** RECORDS PROVIDED **
= Beginning of Section =
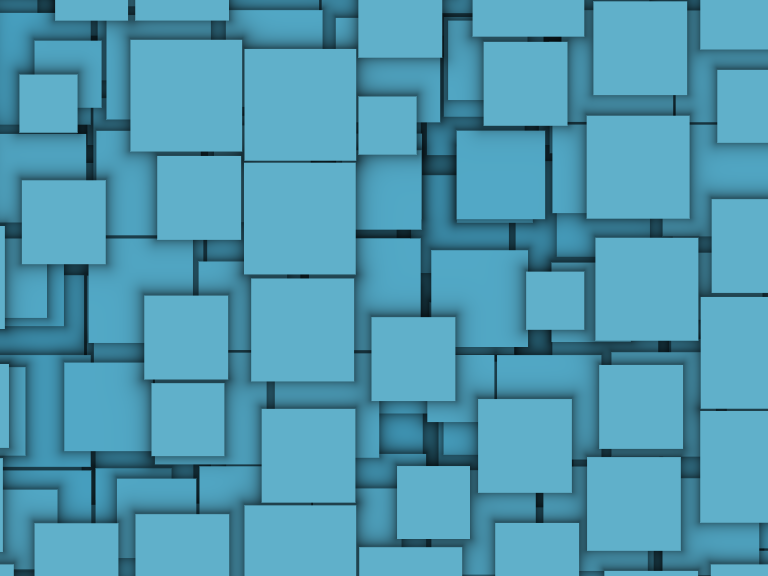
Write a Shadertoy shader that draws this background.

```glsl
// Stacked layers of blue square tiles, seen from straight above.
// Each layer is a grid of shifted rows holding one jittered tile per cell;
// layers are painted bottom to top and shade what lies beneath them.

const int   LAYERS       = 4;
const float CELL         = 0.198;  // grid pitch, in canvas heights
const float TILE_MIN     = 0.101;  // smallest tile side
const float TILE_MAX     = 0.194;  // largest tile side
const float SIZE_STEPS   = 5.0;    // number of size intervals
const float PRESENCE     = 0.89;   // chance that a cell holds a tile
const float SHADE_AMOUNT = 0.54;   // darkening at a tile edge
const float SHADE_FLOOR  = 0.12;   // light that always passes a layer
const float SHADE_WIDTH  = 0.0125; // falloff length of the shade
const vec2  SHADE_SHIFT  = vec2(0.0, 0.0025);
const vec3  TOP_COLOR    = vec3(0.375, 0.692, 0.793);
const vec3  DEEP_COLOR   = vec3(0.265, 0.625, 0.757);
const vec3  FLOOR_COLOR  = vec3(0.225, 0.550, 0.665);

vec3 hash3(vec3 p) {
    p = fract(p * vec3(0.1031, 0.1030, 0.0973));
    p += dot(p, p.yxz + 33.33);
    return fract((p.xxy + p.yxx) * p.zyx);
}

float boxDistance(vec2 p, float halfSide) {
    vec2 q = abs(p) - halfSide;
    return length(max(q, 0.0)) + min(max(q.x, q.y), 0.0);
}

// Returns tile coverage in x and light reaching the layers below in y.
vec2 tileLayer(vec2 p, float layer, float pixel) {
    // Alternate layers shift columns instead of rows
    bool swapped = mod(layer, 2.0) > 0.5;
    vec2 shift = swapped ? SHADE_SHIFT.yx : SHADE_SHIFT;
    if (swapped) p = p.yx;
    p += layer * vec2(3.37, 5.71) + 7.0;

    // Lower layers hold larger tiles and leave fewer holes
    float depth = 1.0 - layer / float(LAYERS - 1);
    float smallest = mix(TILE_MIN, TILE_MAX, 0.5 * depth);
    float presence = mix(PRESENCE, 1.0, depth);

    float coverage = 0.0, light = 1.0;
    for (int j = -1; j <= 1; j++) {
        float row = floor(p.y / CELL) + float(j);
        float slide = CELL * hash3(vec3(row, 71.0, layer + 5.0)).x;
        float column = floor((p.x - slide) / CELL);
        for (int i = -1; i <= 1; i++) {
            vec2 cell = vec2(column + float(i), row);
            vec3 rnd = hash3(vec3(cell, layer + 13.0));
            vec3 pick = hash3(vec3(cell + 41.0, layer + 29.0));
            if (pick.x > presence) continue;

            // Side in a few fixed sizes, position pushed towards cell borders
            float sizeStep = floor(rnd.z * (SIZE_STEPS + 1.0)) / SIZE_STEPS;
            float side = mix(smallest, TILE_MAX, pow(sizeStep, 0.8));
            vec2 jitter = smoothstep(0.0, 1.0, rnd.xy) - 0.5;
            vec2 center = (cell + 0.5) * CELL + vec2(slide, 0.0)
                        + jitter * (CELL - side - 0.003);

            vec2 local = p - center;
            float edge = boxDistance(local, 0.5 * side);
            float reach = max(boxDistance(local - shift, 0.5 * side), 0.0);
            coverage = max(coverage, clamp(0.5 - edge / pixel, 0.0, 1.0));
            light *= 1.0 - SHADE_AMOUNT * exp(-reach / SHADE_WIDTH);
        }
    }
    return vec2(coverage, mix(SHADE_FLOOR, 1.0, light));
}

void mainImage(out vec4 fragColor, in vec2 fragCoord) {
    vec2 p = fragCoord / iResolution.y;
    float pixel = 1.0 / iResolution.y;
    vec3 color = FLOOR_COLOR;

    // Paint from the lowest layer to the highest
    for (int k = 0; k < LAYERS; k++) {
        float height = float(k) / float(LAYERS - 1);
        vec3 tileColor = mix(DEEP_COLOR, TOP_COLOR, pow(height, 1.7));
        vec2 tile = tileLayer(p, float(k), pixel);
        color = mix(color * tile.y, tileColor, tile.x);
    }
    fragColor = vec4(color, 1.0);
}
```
= End of Section =
** TASK GOAL **
Leave out the pictures and give the rest of the records again exactly.

** ANSWER TO THE PROBLEM **
Write a Shadertoy shader that draws this background.

```glsl
// Stacked layers of blue square tiles, seen from straight above.
// Each layer is a grid of shifted rows holding one jittered tile per cell;
// layers are painted bottom to top and shade what lies beneath them.

const int   LAYERS       = 4;
const float CELL         = 0.198;  // grid pitch, in canvas heights
const float TILE_MIN     = 0.101;  // smallest tile side
const float TILE_MAX     = 0.194;  // largest tile side
const float SIZE_STEPS   = 5.0;    // number of size intervals
const float PRESENCE     = 0.89;   // chance that a cell holds a tile
const float SHADE_AMOUNT = 0.54;   // darkening at a tile edge
const float SHADE_FLOOR  = 0.12;   // light that always passes a layer
const float SHADE_WIDTH  = 0.0125; // falloff length of the shade
const vec2  SHADE_SHIFT  = vec2(0.0, 0.0025);
const vec3  TOP_COLOR    = vec3(0.375, 0.692, 0.793);
const vec3  DEEP_COLOR   = vec3(0.265, 0.625, 0.757);
const vec3  FLOOR_COLOR  = vec3(0.225, 0.550, 0.665);

vec3 hash3(vec3 p) {
    p = fract(p * vec3(0.1031, 0.1030, 0.0973));
    p += dot(p, p.yxz + 33.33);
    return fract((p.xxy + p.yxx) * p.zyx);
}

float boxDistance(vec2 p, float halfSide) {
    vec2 q = abs(p) - halfSide;
    return length(max(q, 0.0)) + min(max(q.x, q.y), 0.0);
}

// Returns tile coverage in x and light reaching the layers below in y.
vec2 tileLayer(vec2 p, float layer, float pixel) {
    // Alternate layers shift columns instead of rows
    bool swapped = mod(layer, 2.0) > 0.5;
    vec2 shift = swapped ? SHADE_SHIFT.yx : SHADE_SHIFT;
    if (swapped) p = p.yx;
    p += layer * vec2(3.37, 5.71) + 7.0;

    // Lower layers hold larger tiles and leave fewer holes
    float depth = 1.0 - layer / float(LAYERS - 1);
    float smallest = mix(TILE_MIN, TILE_MAX, 0.5 * depth);
    float presence = mix(PRESENCE, 1.0, depth);

    float coverage = 0.0, light = 1.0;
    for (int j = -1; j <= 1; j++) {
        float row = floor(p.y / CELL) + float(j);
        float slide = CELL * hash3(vec3(row, 71.0, layer + 5.0)).x;
        float column = floor((p.x - slide) / CELL);
        for (int i = -1; i <= 1; i++) {
            vec2 cell = vec2(column + float(i), row);
            vec3 rnd = hash3(vec3(cell, layer + 13.0));
            vec3 pick = hash3(vec3(cell + 41.0, layer + 29.0));
            if (pick.x > presence) continue;

            // Side in a few fixed sizes, position pushed towards cell borders
            float sizeStep = floor(rnd.z * (SIZE_STEPS + 1.0)) / SIZE_STEPS;
            float side = mix(smallest, TILE_MAX, pow(sizeStep, 0.8));
            vec2 jitter = smoothstep(0.0, 1.0, rnd.xy) - 0.5;
            vec2 center = (cell + 0.5) * CELL + vec2(slide, 0.0)
                        + jitter * (CELL - side - 0.003);

            vec2 local = p - center;
            float edge = boxDistance(local, 0.5 * side);
            float reach = max(boxDistance(local - shift, 0.5 * side), 0.0);
            coverage = max(coverage, clamp(0.5 - edge / pixel, 0.0, 1.0));
            light *= 1.0 - SHADE_AMOUNT * exp(-reach / SHADE_WIDTH);
        }
    }
    return vec2(coverage, mix(SHADE_FLOOR, 1.0, light));
}

void mainImage(out vec4 fragColor, in vec2 fragCoord) {
    vec2 p = fragCoord / iResolution.y;
    float pixel = 1.0 / iResolution.y;
    vec3 color = FLOOR_COLOR;

    // Paint from the lowest layer to the highest
    for (int k = 0; k < LAYERS; k++) {
        float height = float(k) / float(LAYERS - 1);
        vec3 tileColor = mix(DEEP_COLOR, TOP_COLOR, pow(height, 1.7));
        vec2 tile = tileLayer(p, float(k), pixel);
        color = mix(color * tile.y, tileColor, tile.x);
    }
    fragColor = vec4(color, 1.0);
}
```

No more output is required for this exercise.